Loss comes in a lot of forms, but essentially all loss is a loss of reality. What was once is no longer. Some loss is good, some is bad, most of it is both good and bad. But what remains the same is that loss is generally a painful experience. Give loss space to be felt, then let it go.

I recently lost my romantic relationship. It was a relationship that shook me to my core in the most wonderful and worrisome ways. There were moments I can honestly say were the most powerful and profound in my nearly 40 years of relationship building. There were also extremely painful and dark times which inevitably led to me becoming physically ill. High highs and low lows. All of it passionate and memorable.

When I’m in love with someone and I’m having that feeling of contentment, I find myself stabilized and able to accomplish tasks towards a better life with less distraction. When I’m in love with someone and I’m feeling needy and unsure, I am completely derailed and cannot get anything done with any reasonable amount of effort.

In losing my relationship, and gaining overall clarity upon my relationship, I felt relief from the derailment I was experiencing and I was able to stabilize myself to a greater degree. However, the pain from the loss surfaces when I least expect it, namely, as I’m waking up in the morning, my head is filled with thoughts of last words communicated and short memories of our time together, both pleasant and nauseating.

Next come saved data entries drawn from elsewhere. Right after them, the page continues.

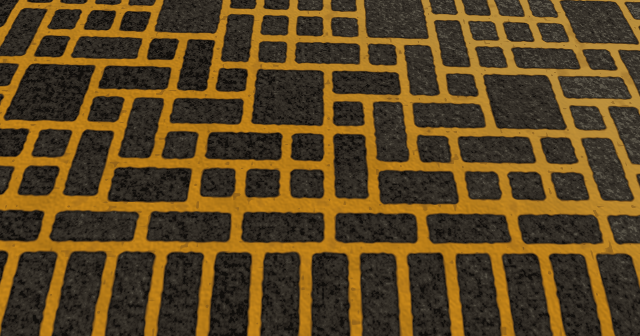
A Shadertoy shader for this texture:

```glsl
// Dark asphalt pavers in a woven layout with yellow painted joints, seen in perspective.

// View: ground plane seen from a height, in units of the canvas height
const float HORIZON = 2.925;         // height of the vanishing line
const float UNIT = 0.0533;           // paver size per unit of depth
const float BOW = 0.118;             // lens bulge
const float COLUMN_SKEW = 0.045;
const vec2 ROW_TILT = vec2(0.097, 0.0348);
const vec2 ROW_SCALE = vec2(52.73, 20.82);
const float COLUMN_SHIFT = 4.79;

// Layout: one bit per column, one entry per row from the bottom
const int COLUMNS = 6;
const int ROWS = 7;
const int JOIN_RIGHT[ROWS] = int[ROWS](1, 4, 10, 40, 16, 1, 1);
const int JOIN_UP[ROWS] = int[ROWS](32, 1, 24, 2, 4, 3, 0);
const float HALF_JOINT = 0.132;
const float CORNER = 0.10;
const float EDGE_WOBBLE = 0.035;

// Colours
const vec3 TAR = vec3(0.125, 0.108, 0.09);
const vec3 STONE = vec3(0.22, 0.20, 0.17);
const vec3 GLINT = vec3(0.37, 0.35, 0.30);
const vec3 PAINT = vec3(0.73, 0.495, 0.095);
const vec3 WORN_PAINT = vec3(0.73, 0.59, 0.30);
const vec3 DIRTY_PAINT = vec3(0.46, 0.31, 0.11);

float hash(vec2 p) {
    return fract(sin(dot(p, vec2(127.1, 311.7))) * 43758.5453);
}

float noise(vec2 p) {
    vec2 i = floor(p), f = fract(p);
    f = f * f * (3.0 - 2.0 * f);
    return mix(mix(hash(i), hash(i + vec2(1, 0)), f.x),
               mix(hash(i + vec2(0, 1)), hash(i + vec2(1, 1)), f.x), f.y);
}

float fbm(vec2 p) {
    float sum = 0.0, gain = 0.5;
    for (int i = 0; i < 4; i++) {
        sum += gain * noise(p);
        p = p * 2.03 + 17.3;
        gain *= 0.5;
    }
    return sum;
}

// Canvas point (x from the centre) to paver columns and rows
vec2 toGround(vec2 p) {
    float depth = HORIZON - p.y;
    float rowDepth = depth - p.x * (ROW_TILT.x - ROW_TILT.y * depth);
    float bulge = 1.0 - BOW * (p.y - 0.425) * (p.y - 0.425);
    float column = p.x / (UNIT * bulge * (depth - COLUMN_SKEW * p.x));
    return vec2(column + COLUMN_SHIFT, ROW_SCALE.x / rowDepth - ROW_SCALE.y);
}

bool joined(int mask, int column) {
    return ((mask >> ((column + COLUMNS) % COLUMNS)) & 1) == 1;
}

// Lower left and upper right corners of the paver around a ground point
vec4 paverBounds(vec2 g) {
    if (g.y < -1.0) {                               // upright border course
        float x = floor(g.x - 0.5) + 0.5;
        return vec4(x, -3.0, x + 1.0, -1.0);
    }
    if (g.y < 0.0) {                                // lying border course
        float x = floor((g.x - 1.0) * 0.5) * 2.0 + 1.0;
        return vec4(x, -1.02, x + 2.0, -0.09);
    }
    vec2 cell = floor(g);                           // woven field
    int row = min(int(cell.y), ROWS - 1);
    int column = int(mod(cell.x, float(COLUMNS)));
    vec4 b = vec4(cell, cell + 1.0);
    bool right = joined(JOIN_RIGHT[row], column);
    bool left = joined(JOIN_RIGHT[row], column - 1);
    if (right) b.z += 1.0;
    if (left) b.x -= 1.0;
    if (joined(JOIN_UP[row], column)) b.w += 1.0;
    if (row > 0 && joined(JOIN_UP[row - 1], column)) b.y -= 1.0;
    if (row == 0) b.y += (left || right) ? -0.10 : 0.03;
    return b;
}

float roundedBox(vec2 p, vec2 halfSize, float radius) {
    vec2 q = abs(p) - halfSize + radius;
    return length(max(q, 0.0)) + min(max(q.x, q.y), 0.0) - radius;
}

vec3 asphalt(vec2 g, float tone, float glare) {
    float lump = fbm(g * 11.0);
    float relief = lump - fbm(g * 11.0 + vec2(-0.35, -0.45));
    float grain = noise(g * 27.0);
    float light = 0.38 + 1.1 * (lump - 0.47) - 1.5 * relief + 0.5 * (grain - 0.5);
    light += 0.22 * (tone - 0.5) + 0.40 * glare;
    vec3 color = mix(TAR, STONE, smoothstep(0.05, 0.75, light));
    color = mix(color, GLINT, smoothstep(0.68, 1.25, light));
    return color * (1.0 - 0.5 * smoothstep(0.25, 0.0, light));
}

vec3 paint(vec2 g, float height, float glare) {
    float patches = fbm(g * 2.3 + 40.0);
    float bumps = noise(g * 17.0) - noise(g * 17.0 + vec2(-0.4, -0.5));
    vec3 color = PAINT * (0.90 + 0.22 * patches - 0.12 * bumps);
    color = mix(color, WORN_PAINT, clamp(0.75 * glare + 0.5 * (height - 0.7), 0.0, 0.7));
    float pits = smoothstep(0.83, 0.95, noise(g * 9.0 + 7.0));
    return mix(color, DIRTY_PAINT, 0.5 * pits + 0.3 * smoothstep(0.60, 0.78, patches));
}

void mainImage(out vec4 fragColor, in vec2 fragCoord) {
    vec2 p = (fragCoord - vec2(0.5 * iResolution.x, 0.0)) / iResolution.y;
    vec2 g = toGround(p);
    float pixel = 1.0 / (iResolution.y * UNIT * (HORIZON - p.y));

    // Distance to the paver edge, slightly uneven
    vec4 b = paverBounds(g);
    vec2 middle = 0.5 * (b.xy + b.zw);
    float d = roundedBox(g - middle, 0.5 * (b.zw - b.xy) - HALF_JOINT, CORNER);
    d += EDGE_WOBBLE * (noise(g * 9.0) - 0.5);

    // Low light from the upper right
    float glare = smoothstep(0.35, 1.75, p.x + p.y);
    vec3 stone = asphalt(g, hash(middle), glare);
    stone *= 1.0 - 0.35 * smoothstep(-0.07, 0.0, d);
    vec3 joint = paint(g, p.y, glare);
    joint = mix(DIRTY_PAINT, joint, smoothstep(0.0, 0.045, d));

    vec3 color = mix(stone, joint, smoothstep(-pixel, pixel, d));
    fragColor = vec4(color, 1.0);
}
```
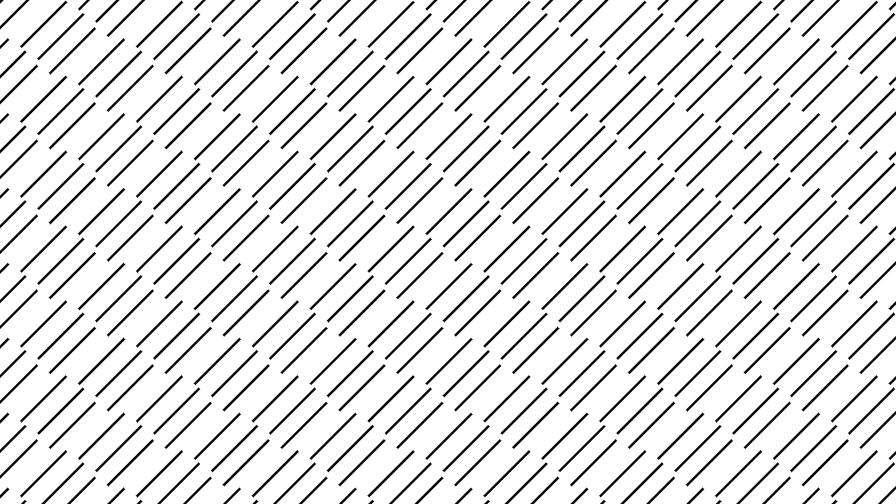
A WebGL 2 fragment shader for this pattern:

```glsl
#version 300 es
precision highp float;
// Groups of three slanted black dashes, staggered in a half-drop repeat on white.

// All lengths are fractions of the canvas height.
#define TILE vec2(0.2298, 0.1486)
#define ORIGIN vec2(0.6611, 0.5801)
#define SECOND_DASH vec2(0.0341, -0.0243)
#define THIRD_DASH vec2(0.0571, -0.0525)
#define DASH_LENGTH 0.1280
#define DASH_WIDTH 0.0048
#define INK vec3(0.02)
#define PAPER vec3(1.0)

uniform vec2 u_resolution;
out vec4 fragColor;

// Signed distance to a square-ended dash rising at 45 degrees.
float dashDistance(vec2 p) {
    vec2 alongAcross = vec2(p.x + p.y, p.y - p.x) * inversesqrt(2.0);
    vec2 d = abs(alongAcross) - 0.5 * vec2(DASH_LENGTH, DASH_WIDTH);
    return length(max(d, 0.0)) + min(max(d.x, d.y), 0.0);
}

// Offset from the nearest tile centre.
vec2 repeatTile(vec2 p) {
    return (fract(p / TILE + 0.5) - 0.5) * TILE;
}

// One dash per tile, plus its copy shifted by half a tile each way.
float staggeredDashes(vec2 p) {
    return min(dashDistance(repeatTile(p)),
               dashDistance(repeatTile(p + 0.5 * TILE)));
}

void main() {
    vec2 p = gl_FragCoord.xy / u_resolution.y - ORIGIN;
    float pixel = 1.0 / u_resolution.y;

    // Three dashes form the group that repeats.
    float dist = staggeredDashes(p);
    dist = min(dist, staggeredDashes(p - SECOND_DASH));
    dist = min(dist, staggeredDashes(p - THIRD_DASH));

    // Smooth edge one pixel wide.
    float coverage = clamp(0.5 - dist / pixel, 0.0, 1.0);
    fragColor = vec4(mix(PAPER, INK, coverage), 1.0);
}
```
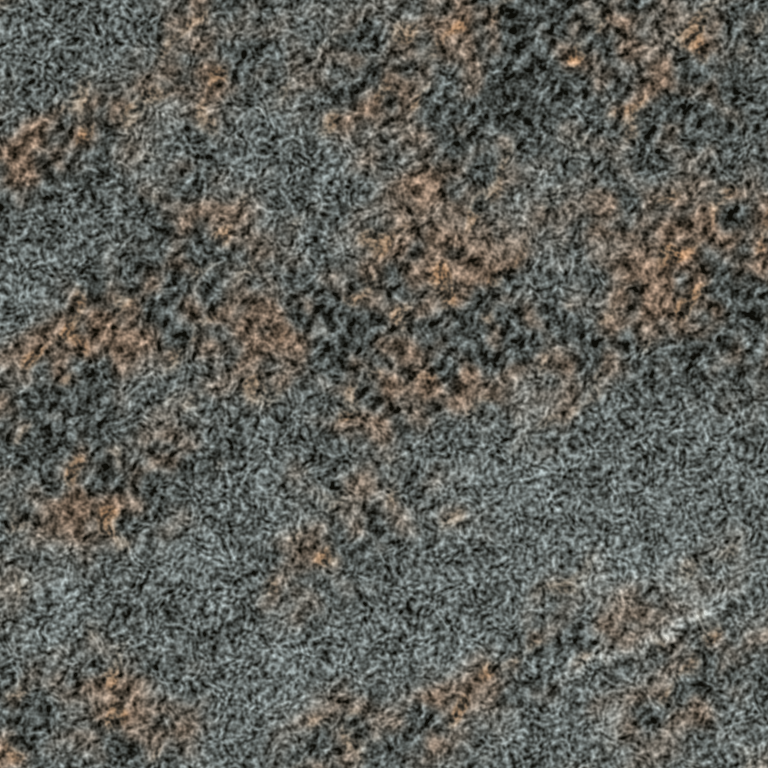
This texture is drawn by a Shadertoy shader. Its source:

```glsl
// Weathered granite: slanted dark pits and fine mineral speckle on grey rock,
// with rusty pitted zones, cooler pale zones and one pale curved scar.
// Layers of rotated gradient noise set the tone; broad noise sets the tint.

const float MEAN_TONE    = 0.362;
const float PIT_ANGLE    = 1.0;              // slant of the pits, radians
const vec2  PIT_FREQ     = vec2(56.0, 88.0); // along and across the slant
const float SPECKLE_FREQ = 148.0;
const float DUST_FREQ    = 215.0;
const float CLUMP_FREQ   = 27.0;
const float ZONE_ANGLE   = 0.5;
const vec2  ZONE_FREQ    = vec2(2.6, 4.6);
const vec2  PALE_CENTER  = vec2(0.68, 0.24);
const vec2  SCAR_START   = vec2(0.65, 0.125);
const float SCAR_LENGTH  = 0.32;
const float SCAR_BEND    = 1.1;
const float SCAR_WIDTH   = 0.011;
const vec3  STONE_TINT   = vec3(0.003, 0.0, -0.020);
const vec3  RUST_TINT    = vec3(0.150, -0.015, -0.120);
const vec3  COOL_TINT    = vec3(-0.060, 0.012, 0.040);
const vec3  OCHRE_GLOW   = vec3(0.130, 0.055, -0.015);

mat2 rotation(float angle) {
    float c = cos(angle), s = sin(angle);
    return mat2(c, -s, s, c);
}

float hash(vec2 p) {
    vec3 q = fract(p.xyx * 0.1031);
    q += dot(q, q.yzx + 33.33);
    return fract((q.x + q.y) * q.z);
}

// Dot product of a random unit gradient with the offset from its corner
float corner(vec2 cell, vec2 offset) {
    float angle = 6.2832 * hash(cell);
    return dot(vec2(cos(angle), sin(angle)), offset);
}

// Gradient noise, roughly -1 to 1
float noise(vec2 p) {
    vec2 i = floor(p), f = fract(p);
    vec2 u = f * f * f * (f * (f * 6.0 - 15.0) + 10.0);
    vec2 e = vec2(1.0, 0.0);
    float low  = mix(corner(i, f), corner(i + e.xy, f - e.xy), u.x);
    float high = mix(corner(i + e.yx, f - e.yx), corner(i + e.xx, f - e.xx), u.x);
    return 2.0 * mix(low, high, u.y);
}

float fbm(vec2 p) {
    float sum = 0.0, amplitude = 0.65;
    for (int octave = 0; octave < 4; octave++) {
        sum += amplitude * noise(p);
        p = rotation(0.8) * p * 2.07 + 17.3;
        amplitude *= 0.55;
    }
    return sum;
}

// Pale streak (x) and the thin shadow beneath it (y)
vec2 scar(vec2 uv, float wobble) {
    vec2 p = uv - SCAR_START;
    float d = p.y - SCAR_BEND * p.x * p.x + 0.010 * wobble;
    float ends = smoothstep(-0.01, 0.03, p.x)
               * (1.0 - smoothstep(SCAR_LENGTH - 0.04, SCAR_LENGTH, p.x));
    float streak = exp(-pow(d / SCAR_WIDTH, 2.0));
    float shadow = exp(-pow((d + 1.8 * SCAR_WIDTH) / (0.5 * SCAR_WIDTH), 2.0));
    return ends * vec2(streak, shadow);
}

void mainImage(out vec4 fragColor, in vec2 fragCoord) {
    vec2 uv = fragCoord / iResolution.y;

    // Broad zones: rough and rusty, or fine and pale
    float zone = fbm(rotation(ZONE_ANGLE) * uv * ZONE_FREQ + 3.7);
    vec2 toPale = (uv - PALE_CENTER) / vec2(0.30, 0.20);
    float pale = exp(-dot(toPale, toPale));
    float rough = smoothstep(-0.45, 0.55, zone + 0.08 - 0.55 * pale);

    // Grain layers, from clumps down to dust
    vec2 warp = 0.004 * vec2(noise(uv * 31.0), noise(uv * 31.0 + 50.0));
    vec2 slanted = rotation(PIT_ANGLE) * (uv + warp);
    float clump   = noise(rotation(0.7) * uv * CLUMP_FREQ + 9.0);
    float pits    = noise(slanted * PIT_FREQ + 40.0);
    float speckle = noise(rotation(0.4) * (uv + warp) * SPECKLE_FREQ);
    float dust    = noise(rotation(1.3) * uv * DUST_FREQ + 70.0);
    float patches = fbm(uv * 6.5 + 21.0);

    float tone = MEAN_TONE
               + mix(0.10, 0.23, rough) * pits
               + mix(0.22, 0.13, rough) * speckle
               + 0.09 * dust + 0.065 * clump + 0.07 * patches
               + 0.025 - 0.06 * rough + 0.04 * pale;

    // Scar broken up by the grain
    vec2 mark = scar(uv, clump);
    tone += 0.15 * mark.x * (0.7 + 0.5 * speckle) - 0.10 * mark.y;
    tone = clamp(tone, 0.05, 0.85);

    // Stone tint, then rust and cool casts that grow with brightness
    float rust = rough * smoothstep(-0.5, 0.6, patches + 0.5 * clump);
    vec3 color = tone + STONE_TINT;
    color += tone * mix(COOL_TINT, RUST_TINT, rust);

    // Sparse ochre grains inside the rusty zones
    float ochre = rust * smoothstep(0.3, 0.8, noise(slanted * vec2(16.0, 27.0) + 5.0));
    color += OCHRE_GLOW * ochre * smoothstep(0.2, 0.5, tone);

    fragColor = vec4(clamp(color, 0.0, 1.0), 1.0);
}
```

My mind plays games on me and I can hear little messages. “He will come to know how special we were and will come back to you, but what will you do?” or “It’s done. What you thought was special was not real.” or “You don’t want to repeat what you already learned.” or “I wish I could talk to him about what happened some day.” or “He regrets you.” or “blah blah blah blah blah.”

One of my more powerful, working mantras for me has been “live the actual moment.” When my brain wants to play at my heart strings and keep me distracted from achieving my focus, I just blurt it out: “Live the actual moment.” And I ask myself, “What’s happening right now?” And the answer is something like, “I’m doing the laundry.” or “I’m just waking up and need to make breakfast.”

Ultimately, the reality of the relationship I had is gone. Whether or not it resurfaces in some way or another is truly unimportant to the current moment. Therefore, my brain shouldn’t be wasting a bunch of time and energy on rehashing emotional aspects of a relationships that no longer exists.

This is all easier said than done. The feeling of the void, the void of experiencing feelings of love which were once abundant, that feeling cannot easily be dismissed, especially in the effort to replace that feeling. As soon as I knew the relationship had ended, I re-downloaded all the social dating apps on my phone.

The excitement of being single quickly waned when I realized how truly depressing dating is in our modern age. Everywhere I look, I see men I am not compatible with, that don’t spark any interest, that don’t show any interest in me. Everyone is apathetic and uninspired, lacking passion or any of the characteristic of which I loved my last relationship so much. A wave of depression comes over me and I feel helpless and lost.

I think about gay men who are older than I and so many of them are single and likely to stay that way. I begin comparing myself and wonder how many more relationships I may be lucky enough to have before I stop having romance altogether. The reality sinks in as I turn 40 this summer and will likely do it on my own.

The key is to acknowledge the loss, give it some space to be felt, and then move the fuck on. Rather than spend a bunch of time on the dating apps, I need to spend time making plans for the betterment of my life. Such a thing as my going to the CDBaby DIY Musician’s Conference is a big step into me taking a direction toward a new future.

All the snow this week hasn’t helped my mood. Lots of plans and appointments held in limbo while mother nature gives us an historic amount of precipitation. Things have changed. It’s colder, whiter, and barer. It’s quieter and lonelier and the future isn’t clear. I’m learning how to live in limbo and not worry so much about all the things I can’t control.

Things to remember:

  1. I am a healthy person who has been working on multiple aspects of my health for years now. I’m not at ground zero.
  2. Loss is often a doorway to something much better, which can remain unseen and unconnected.
  3. Live the actual moment. Make the current moment real.